## Work instructions
List each line of the data that holds the string "body", please.

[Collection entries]
____

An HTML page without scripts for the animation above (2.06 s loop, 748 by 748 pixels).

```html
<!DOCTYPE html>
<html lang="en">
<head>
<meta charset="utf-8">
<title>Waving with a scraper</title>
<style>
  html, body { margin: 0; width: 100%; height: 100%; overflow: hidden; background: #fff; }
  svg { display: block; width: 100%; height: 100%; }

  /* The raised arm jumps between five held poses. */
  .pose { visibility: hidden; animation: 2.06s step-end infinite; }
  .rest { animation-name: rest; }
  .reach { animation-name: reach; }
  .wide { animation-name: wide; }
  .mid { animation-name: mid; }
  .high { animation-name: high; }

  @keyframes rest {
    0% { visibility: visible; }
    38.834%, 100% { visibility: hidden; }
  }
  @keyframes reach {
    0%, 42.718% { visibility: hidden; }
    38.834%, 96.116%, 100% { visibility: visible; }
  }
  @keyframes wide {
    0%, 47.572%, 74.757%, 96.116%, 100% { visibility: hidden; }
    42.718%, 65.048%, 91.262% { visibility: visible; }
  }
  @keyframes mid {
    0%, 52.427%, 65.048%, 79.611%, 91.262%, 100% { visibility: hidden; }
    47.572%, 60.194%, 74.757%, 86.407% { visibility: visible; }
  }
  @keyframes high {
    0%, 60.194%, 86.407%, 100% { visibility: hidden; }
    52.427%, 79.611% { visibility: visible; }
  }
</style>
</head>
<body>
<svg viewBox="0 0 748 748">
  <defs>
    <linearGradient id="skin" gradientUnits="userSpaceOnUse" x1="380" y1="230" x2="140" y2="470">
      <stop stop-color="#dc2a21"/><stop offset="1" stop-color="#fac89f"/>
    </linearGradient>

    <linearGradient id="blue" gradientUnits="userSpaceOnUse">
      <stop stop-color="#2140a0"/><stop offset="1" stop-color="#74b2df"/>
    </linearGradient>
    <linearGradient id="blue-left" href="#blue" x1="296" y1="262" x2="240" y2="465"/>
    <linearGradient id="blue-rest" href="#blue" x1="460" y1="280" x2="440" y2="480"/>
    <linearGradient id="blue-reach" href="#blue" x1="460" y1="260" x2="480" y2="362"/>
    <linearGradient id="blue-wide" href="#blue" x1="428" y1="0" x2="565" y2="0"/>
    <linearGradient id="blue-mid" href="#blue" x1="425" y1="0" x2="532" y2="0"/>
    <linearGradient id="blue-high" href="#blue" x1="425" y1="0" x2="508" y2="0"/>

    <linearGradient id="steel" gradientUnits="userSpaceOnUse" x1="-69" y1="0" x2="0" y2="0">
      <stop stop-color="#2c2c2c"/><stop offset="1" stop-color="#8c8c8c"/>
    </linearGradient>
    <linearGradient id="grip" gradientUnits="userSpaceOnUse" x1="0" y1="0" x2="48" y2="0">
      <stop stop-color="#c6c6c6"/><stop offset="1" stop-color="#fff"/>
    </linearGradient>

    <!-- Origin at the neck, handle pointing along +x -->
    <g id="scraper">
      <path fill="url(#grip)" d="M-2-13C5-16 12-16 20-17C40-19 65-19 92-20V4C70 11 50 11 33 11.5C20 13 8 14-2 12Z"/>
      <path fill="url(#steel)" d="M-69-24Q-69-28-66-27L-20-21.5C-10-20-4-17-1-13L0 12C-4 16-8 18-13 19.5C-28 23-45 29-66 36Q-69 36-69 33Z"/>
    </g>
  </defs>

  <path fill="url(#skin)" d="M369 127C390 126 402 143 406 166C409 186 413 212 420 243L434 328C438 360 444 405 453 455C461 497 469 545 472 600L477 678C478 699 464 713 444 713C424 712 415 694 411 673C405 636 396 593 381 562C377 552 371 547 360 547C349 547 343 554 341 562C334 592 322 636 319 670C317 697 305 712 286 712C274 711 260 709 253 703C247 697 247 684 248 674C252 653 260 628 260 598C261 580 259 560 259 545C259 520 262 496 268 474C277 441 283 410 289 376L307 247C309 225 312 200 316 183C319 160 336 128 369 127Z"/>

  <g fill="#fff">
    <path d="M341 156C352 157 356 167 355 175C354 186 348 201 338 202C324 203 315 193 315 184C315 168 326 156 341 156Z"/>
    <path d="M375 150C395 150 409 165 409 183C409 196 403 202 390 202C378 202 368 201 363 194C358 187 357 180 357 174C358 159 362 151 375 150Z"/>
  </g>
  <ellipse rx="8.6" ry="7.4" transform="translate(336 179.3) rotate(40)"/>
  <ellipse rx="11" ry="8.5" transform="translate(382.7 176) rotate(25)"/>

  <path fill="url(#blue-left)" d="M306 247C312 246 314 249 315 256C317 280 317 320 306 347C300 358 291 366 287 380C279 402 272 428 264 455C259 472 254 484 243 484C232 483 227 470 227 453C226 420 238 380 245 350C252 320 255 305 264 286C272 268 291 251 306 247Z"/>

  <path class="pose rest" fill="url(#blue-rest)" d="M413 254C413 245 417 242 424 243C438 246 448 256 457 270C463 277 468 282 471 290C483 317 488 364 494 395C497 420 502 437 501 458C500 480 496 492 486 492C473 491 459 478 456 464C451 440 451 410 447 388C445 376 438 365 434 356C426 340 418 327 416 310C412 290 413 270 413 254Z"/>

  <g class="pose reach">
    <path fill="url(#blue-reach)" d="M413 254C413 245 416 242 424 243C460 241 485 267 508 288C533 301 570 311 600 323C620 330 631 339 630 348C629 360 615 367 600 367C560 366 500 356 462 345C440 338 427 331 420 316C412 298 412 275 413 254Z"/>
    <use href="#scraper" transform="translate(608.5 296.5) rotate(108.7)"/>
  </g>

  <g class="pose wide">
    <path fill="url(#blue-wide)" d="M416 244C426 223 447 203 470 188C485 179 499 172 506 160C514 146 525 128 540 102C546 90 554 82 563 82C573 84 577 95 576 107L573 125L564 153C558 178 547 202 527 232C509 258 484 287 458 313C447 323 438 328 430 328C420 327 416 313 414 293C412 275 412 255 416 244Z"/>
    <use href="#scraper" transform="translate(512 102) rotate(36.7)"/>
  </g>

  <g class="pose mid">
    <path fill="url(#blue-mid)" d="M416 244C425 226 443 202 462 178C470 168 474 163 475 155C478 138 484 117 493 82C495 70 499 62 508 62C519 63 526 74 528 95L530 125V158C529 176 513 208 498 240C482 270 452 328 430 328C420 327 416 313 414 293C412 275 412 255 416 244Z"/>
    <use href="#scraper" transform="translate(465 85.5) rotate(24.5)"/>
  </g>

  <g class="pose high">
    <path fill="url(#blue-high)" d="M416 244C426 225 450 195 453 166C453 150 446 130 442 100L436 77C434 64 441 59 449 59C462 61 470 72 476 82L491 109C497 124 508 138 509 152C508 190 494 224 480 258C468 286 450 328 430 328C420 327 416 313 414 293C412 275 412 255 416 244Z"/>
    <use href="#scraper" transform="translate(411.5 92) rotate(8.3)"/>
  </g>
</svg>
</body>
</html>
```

____

## Result for this task
  html, body { margin: 0; width: 100%; height: 100%; overflow: hidden; background: #fff; }
<body>
</body>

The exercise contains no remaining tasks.